“I nearly brained my Dungeon Master when he told me the rules of choosing to play a female character and the restraint of not being able to attain the maximum strength of 18 – unless I was a Half-Orc. Not exactly a fair rule…
“Illustrations within WD involving over the top females verge upon soft porn. I will NOT be fobbed off with excuses of historic nostalgia that women have been portrayed like this in pulp fantasy since 1920. RPGs could be very educational and highly entertaining. I think it is a great shame considering… that so few women seem to be involved and playing them.
“Surely now it is time for change?”

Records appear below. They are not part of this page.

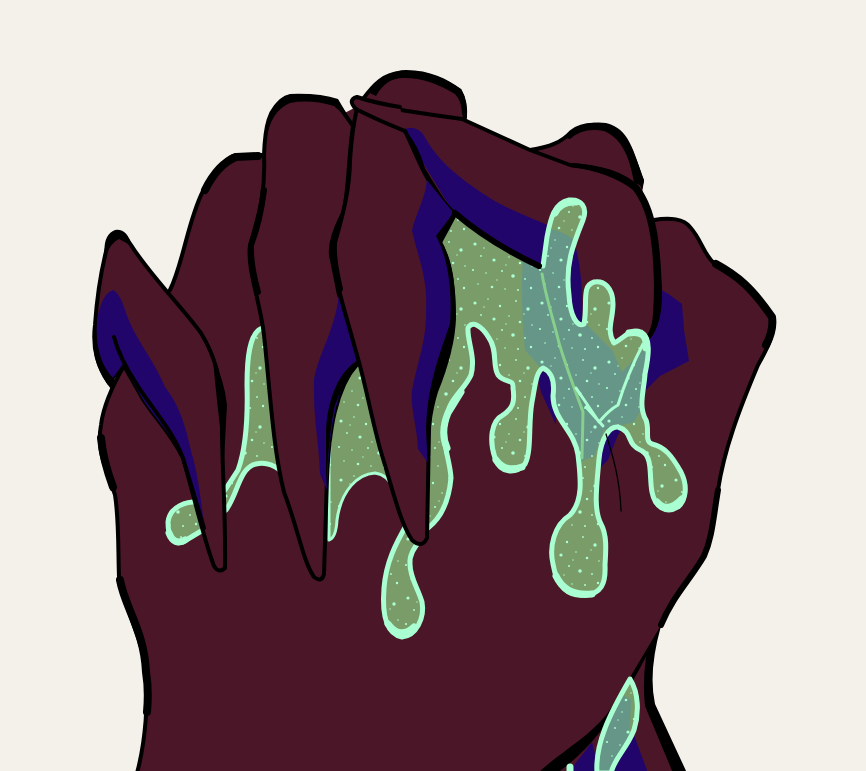
<!DOCTYPE html>
<html lang="en">
<head>
<meta charset="utf-8">
<title>Clasped hands with slime</title>
<style>
:root {
  --paper: #f4f1ea;
  --skin: #4c1629;
  --shade: #22056b;
  --slime: #799c69;
  --slime-shade: #659687;
  --glow: #aaffd2;
  --ink: #000;
}
html, body { margin: 0; background: var(--paper); overflow: hidden; }
svg { display: block; width: 866px; height: 771px; }
.paper { fill: var(--paper); }
.skin { fill: var(--skin); }
.shade { fill: var(--shade); }
.outlined { stroke: var(--ink); stroke-width: 4; stroke-linejoin: round; stroke-linecap: round; }
.line { fill: none; stroke: var(--ink); stroke-width: 4; stroke-linejoin: round; stroke-linecap: round; }
.thin { stroke-width: 1.3; }
.medium { stroke-width: 6; }
.heavy { stroke-width: 8; }
.ink { fill: var(--ink); }
.slime { fill: var(--slime); }
.slime-shade { fill: var(--slime-shade); }
.speck { fill: var(--glow); }
.glow { fill: none; stroke: var(--glow); stroke-width: 5; stroke-linejoin: round; stroke-linecap: round; }
.fine { stroke-width: 3; }
.wide { stroke-width: 7; }
.claw-edge { fill: none; stroke: #86cf8d; stroke-width: 3; stroke-linecap: round; stroke-linejoin: round; }
</style>
</head>
<body>
<svg viewBox="0 0 866 771" role="img" aria-label="Two clasped dark red hands with pointed nails, dripping with speckled green slime">
  <defs>
    <pattern id="specks" width="67" height="59" patternUnits="userSpaceOnUse">
      <g class="speck">
        <circle cx="6" cy="8" r="1.6"/><circle cx="19" cy="4" r=".8"/><circle cx="31" cy="11" r="1.2"/><circle cx="47" cy="6" r=".9"/><circle cx="59" cy="14" r="1.7"/>
        <circle cx="12" cy="20" r=".9"/><circle cx="25" cy="24" r="1.6"/><circle cx="40" cy="21" r=".8"/><circle cx="51" cy="27" r="1.3"/><circle cx="63" cy="30" r=".8"/>
        <circle cx="4" cy="34" r="1.1"/><circle cx="17" cy="37" r=".8"/><circle cx="33" cy="35" r="1"/><circle cx="44" cy="40" r="1.8"/><circle cx="56" cy="43" r=".9"/>
        <circle cx="9" cy="48" r=".8"/><circle cx="23" cy="51" r="1.3"/><circle cx="36" cy="53" r=".8"/><circle cx="49" cy="54" r="1"/><circle cx="62" cy="52" r="1.2"/>
        <circle cx="28" cy="44" r=".7"/><circle cx="37" cy="29" r=".7"/><circle cx="15" cy="12" r=".7"/><circle cx="55" cy="19" r=".7"/>
      </g>
    </pattern>
    <path id="slime-left" d="M262 326C249 333 246 360 246 385C247 420 246 448 238 470L225 490L200 502C186 501 170 506 167 522C167 537 173 545 183 542C196 533 212 526 226 510C238 494 239 468 256 464Q268 461 280 470L274 400Z"/>
    <path id="slime-middle" d="M358 362C337 385 329 420 329 465L329 540Q336 538 337 520C341 490 358 474 375 473Q388 475 393 488L382 415Z"/>
    <path id="slime-main" d="M455 212L441 240C452 260 455 295 453 325C440 360 428 390 428 430L428 528C441 518 449 500 451 478C450 458 440 440 446 420C449 397 464 391 471 375C476 357 467 341 468 328C472 320 482 326 489 338C498 351 492 365 498 375C505 384 514 378 513 388C515 402 513 408 503 415C491 421 489 440 495 458C500 474 516 474 525 464C532 451 528 424 532 402C535 387 536 371 543 368C552 372 555 381 553 396C553 420 575 431 578 455C581 480 583 501 570 515C554 525 549 547 553 564C557 588 569 597 585 595C601 594 606 584 605 565C606 549 607 535 601 524C593 509 597 484 599 459C601 439 609 426 618 427C634 432 625 444 642 451C653 457 649 477 652 492C655 508 667 514 678 507C686 500 688 486 681 472C672 456 665 447 652 444C644 441 650 430 646 420C638 407 644 390 645 374C649 355 651 338 641 332C629 328 625 338 614 343C606 330 613 320 613 304C613 288 604 280 594 282C581 286 588 303 584 324C577 328 570 315 569 295C565 264 573 245 583 220C588 207 581 199 569 200C553 203 550 222 547 237L541 268Q497 243 455 212Z"/>
    <path id="slime-drop" d="M407 524C396 543 386 562 384 588C382 613 386 634 402 637C416 636 425 618 422 602C418 588 410 578 410 564C409 554 416 546 420 540Z"/>
    <path id="slime-wrist" d="M630 679C639 693 639 714 634 730C626 750 615 757 611 773L597 773C595 744 609 715 630 679Z"/>
    <clipPath id="main-clip"><use href="#slime-main"/></clipPath>
    <clipPath id="wrist-clip"><use href="#slime-wrist"/></clipPath>
  </defs>

  <rect class="paper" width="866" height="771"/>

  <g id="forearm-behind">
    <path class="skin" d="M540 773L657 630C649 668 650 690 651 705L686 773Z"/>
    <path class="ink" d="M652 630Q641 668 645 706L673 773H687L655 704Q648 672 661 626Z"/>
    <path class="shade" d="M568 773L592 742L600 773ZM634 735L648 773H610Z"/>
  </g>

  <g id="back-knuckles">
    <path class="skin outlined" d="M363 99C374 84 384 74 400 73C425 71 447 82 460 91Q466 101 465 118L400 140Z"/>
    <path class="ink" d="M370 93Q386 70 406 70C430 70 447 79 461 89Q468 102 467 117L462 115Q462 101 455 94Q427 77 403 78Q386 78 376 96Z"/>
    <path class="skin outlined" d="M530 150C550 147 562 142 571 132Q584 122 604 126C625 130 632 151 642 181L639 198L600 190Z"/>
    <path class="ink" d="M565 138Q580 120 606 123C630 129 633 151 644 180L641 194L635 187C630 159 624 140 604 131Q583 127 570 139Z"/>
  </g>

  <g id="hand-body">
    <path class="skin" d="M137 773C146 740 148 700 146 672C143 640 125 610 119 577C118 550 119 520 115 495C107 470 96 452 101 425Q104 400 125 364L170 290C183 264 188 220 203 191C215 174 223 158 236 155L264 155L360 105L640 185L654 220C670 217 684 219 690 227C702 240 704 256 715 264C735 276 752 285 772 317C776 333 767 349 758 365C739 410 724 450 718 490C713 520 712 538 704 556C690 580 673 596 661 625C640 666 612 710 591 739L550 773Z"/>
    <path class="line" d="M137 773C146 740 148 700 146 672C143 640 125 610 119 577C118 550 119 520 115 495C107 470 96 452 101 425Q104 400 125 364M170 290C183 264 188 220 203 191C215 174 223 158 236 155L262 155M654 220C670 217 684 219 690 227C702 240 704 256 715 264C735 276 752 285 772 317C776 333 767 349 758 365C739 410 724 450 718 490C713 520 712 538 704 556C690 580 673 596 661 625"/>
    <path class="line heavy" d="M205 190Q218 164 236 157L258 156M716 264C738 276 752 288 772 317Q774 330 766 345M101 438Q103 460 113 487M120 580C125 608 144 630 146 672Q149 690 147 712"/>
    <path class="line medium" d="M718 490C713 520 712 538 704 556C690 580 673 596 661 625"/>
    <path class="ink" d="M663 622C640 660 622 692 607 714C588 738 560 752 538 773H557Q580 757 600 732C620 705 643 666 663 622Z"/>
    <path class="shade" d="M658 288L670 295L682 304L684 330L689 361L660 376L644 392L618 435L608 460L598 470L598 428L640 340L657 325Z"/>
    <path class="shade" d="M536 372L554 372L556 425L541 392Z"/>
  </g>

  <g id="index-finger">
    <path class="skin" d="M353 102L462 119L530 150L570 165Q615 168 637 190C655 212 657 250 658 285Q658 320 649 336L600 426L575 380L541 268L453 212L405 132Z"/>
    <path class="shade" d="M403 130Q414 124 423 134C437 160 455 174 479 191C510 213 545 221 573 238Q584 270 582 325L566 322L541 268L453 212Z"/>
    <path class="line" d="M353 102Q410 112 462 119L530 150L570 165Q615 168 637 190C655 212 657 250 658 285Q658 320 649 336"/>
    <path class="ink" d="M570 163Q617 165 639 186C660 214 660 255 662 288Q663 323 650 339Q654 315 654 285C653 246 650 212 633 190Q610 172 570 167Z"/>
  </g>

  <g id="slime-layer">
    <use href="#slime-left" class="slime"/>
    <use href="#slime-middle" class="slime"/>
    <use href="#slime-drop" class="slime"/>
    <use href="#slime-main" class="slime"/>
    <g clip-path="url(#main-clip)">
      <path class="slime-shade" d="M523 258L541 268L546 229Q560 229 576 241L580 318L612 350L622 372L648 345L655 385L634 422L604 430L594 456L577 463L550 440L541 368L525 350Q520 305 523 258Z"/>
    </g>
    <use href="#slime-wrist" class="slime"/>
    <path class="slime-shade" clip-path="url(#wrist-clip)" d="M590 773V710L618 692L631 700L630 725L625 773Z"/>
    <g fill="url(#specks)">
      <use href="#slime-left"/><use href="#slime-middle"/><use href="#slime-drop"/><use href="#slime-main"/><use href="#slime-wrist"/>
    </g>
    <g class="glow">
      <use href="#slime-drop"/>
      <use href="#slime-wrist"/>
      <path d="M262 328C249 333 247 360 247 385C248 420 246 448 238 470L225 490M202 502C186 501 170 506 168 522C168 537 173 545 183 542L203 530M226 510C238 494 239 468 256 464Q268 461 280 470"/>
      <path class="fine" d="M331 420L329 465V540Q336 538 337 520C341 490 358 474 375 473Q388 475 393 488"/>
      <path d="M428 528C441 518 449 500 451 478C450 458 440 440 446 420C449 397 464 391 471 375C476 357 467 341 468 328C472 320 482 326 489 338C498 351 492 365 498 375C505 384 514 378 513 388C515 402 513 408 503 415C491 421 489 440 495 458C500 474 516 474 525 464C532 451 528 424 532 402C535 387 536 371 543 368C552 372 555 381 553 396C553 420 575 431 578 455C581 480 583 501 570 515C554 525 549 547 553 564C557 588 569 597 585 595C601 594 606 584 605 565C606 549 607 535 601 524C593 509 597 484 599 459C601 439 609 426 618 427C634 432 625 444 642 451C653 457 649 477 652 492C655 508 667 514 678 507C686 500 688 486 681 472C672 456 665 447 652 444C644 441 650 430 646 420C638 407 644 390 645 374C649 355 651 338 641 332C629 328 625 338 614 343C606 330 613 320 613 304C613 288 604 280 594 282C581 286 588 303 584 324C577 328 570 315 569 295C565 264 573 245 583 220C588 207 581 199 569 200C553 203 550 222 547 237L543 266"/>
      <path class="wide" d="M447 448Q440 432 448 413L461 392M496 460Q505 473 522 467M556 576Q566 597 592 594M657 502Q668 514 682 499M555 213Q561 201 576 202M169 533Q174 546 185 540M388 624Q400 640 414 627M629 333Q648 330 646 348"/>
      <path class="wide" d="M570 767V773" stroke-width="4"/>
    </g>
    <path class="claw-edge" d="M542 274C546 298 553 318 559 343C568 373 577 395 583 412L582 458"/>
    <path class="glow fine" d="M576 388Q589 407 599 422Q609 410 618 405Q627 375 643 344M586 407L603 426"/>
    <path class="line thin" d="M606 434C613 456 620 480 621 511"/>
  </g>

  <g id="ring-finger">
    <path class="skin outlined" d="M264 155C265 128 268 107 286 98C304 93 324 99 336 102L353 126C348 160 349 190 343 215C333 235 328 250 335 268C340 295 346 325 358 362C335 390 329 430 327 478L324 574Q322 583 314 577C303 561 299 532 284 492C273 449 270 390 264 335C260 300 247 270 250 246C257 220 266 195 264 155Z"/>
    <path class="shade" d="M339 294L357 362C335 390 329 430 327 490L320 474C319 440 313 420 314 379C320 350 335 330 339 294Z"/>
    <path class="ink" d="M358 360C340 371 328 396 326 430V490Q329 430 335 405Q342 385 360 364ZM264 142Q268 99 290 94Q320 93 338 99L351 121L334 106Q310 99 290 103Q270 111 266 142Z"/>
    <path class="line medium" d="M264 190Q260 222 251 245Q250 263 258 292M343 215Q328 245 333 260L340 295"/>
  </g>

  <g id="middle-finger">
    <path class="skin outlined" d="M357 108L405 131C415 150 425 185 453 212L438 239C452 260 455 295 453 325C440 360 430 388 429 430L427 538Q422 549 412 540C400 522 394 494 381 452C371 417 365 380 355 348C345 310 333 280 334 246C342 218 350 190 350 160Q352 130 357 108Z"/>
    <path class="shade" d="M427 180L453 212L438 239C452 260 455 295 453 325C440 360 430 388 428 463L418 449C417 425 410 408 412 390C418 360 427 338 426 310C428 280 419 260 412 231C415 215 425 200 427 180Z"/>
    <path class="ink" d="M455 211L436 236C450 262 452 296 450 324C438 358 427 388 426 430L428 470Q429 420 438 392Q455 350 456 318C456 290 453 262 442 243L457 215ZM400 128Q410 140 414 154Q424 177 435 190L453 212Q434 184 425 168Q418 144 405 130Z"/>
    <path class="line medium" d="M334 244Q333 260 340 289M455 213Q490 243 539 266"/>
    <path class="skin outlined" d="M405 131Q375 119 356 109Q347 100 357 97Q375 103 400 107" stroke-width="3"/>
  </g>

  <g id="little-finger">
    <path class="skin outlined" d="M109 383C98 366 92 350 95 325C97 295 102 265 109 240Q119 226 131 245C150 275 182 307 201 333C215 356 222 383 222 410C221 455 226 510 225 568Q219 574 214 566C204 540 195 500 183 458C169 429 149 412 140 394L123 364Z"/>
    <path class="shade" d="M96 328Q100 294 113 290Q120 293 126 313C135 339 154 360 165 387C183 410 187 435 193 458C200 485 201 505 205 529L197 511L183 458C169 429 149 412 140 394L123 364L112 379Q92 350 96 328Z"/>
    <path class="line" d="M114 337Q120 359 136 383C149 405 171 427 183 458L204 528"/>
    <path class="ink" d="M97 320Q94 360 115 380L111 389C93 366 91 348 95 320ZM105 258Q102 235 115 230Q127 228 132 246L119 239Q110 243 105 258ZM213 360Q224 378 227 405L224 460Q217 405 213 360Z"/>
  </g>
</svg>
</body>
</html>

From that moment on, such changes were implemented in my fiction – female characters would play more decisive roles. More specifically, the seemingly-endless Game Of Thongs trend of subservient female representation in the fantasy genre (alluded to by Miss Carbery) seemed at odds with the intelligent, headstrong and assertive young women who were rejecting me on an almost-weekly basis…
So when this fantasy novel received a belated revision during the Summer of 1990, the first – and most significant – alterations came in the addition of a number of female characters.
Over a decade ago, to try and quell the sheer monotony of my job in Southeast Asia, during one of my regular Yuletide return trips to the UK, the dust was wiped off my fantasy fiction file and various vital notes taken back with me to the tropics…
After finishing my job, greater concentration could be afforded to my writing and – oh yes – this project in particular. TWO dramatic changes were made: the addition of an extra female character who – you’ll be pleased to learn – has been promoted to main protagonist; while the other major revision proved equally pivotal: a new and improved title.
The enchanting Old Persian term: Vindahfarnah translates as “Righteous Ruler” – this encapsulates perfectly the core theme of the story!
Alas, Malcolan’s fate came to another abrupt halt in 2013 due to – strangely enough! – the instigation of this blog.
On this site, you may yet be treated/subjected to an excerpt from this sprawling epic 🙂
Once more, Brad must ride with his bahadurs to defend what was, and the dream of what could be…
Evil Witch: “Where is Deathstalker?!”
Deathstalker: “Somebody lookin’ fer me?”
Princess: “You came back?!”
Deathstalker: “By popular demand!”
Princess: “Dayethstalker…? Is that your first name or your last name…?”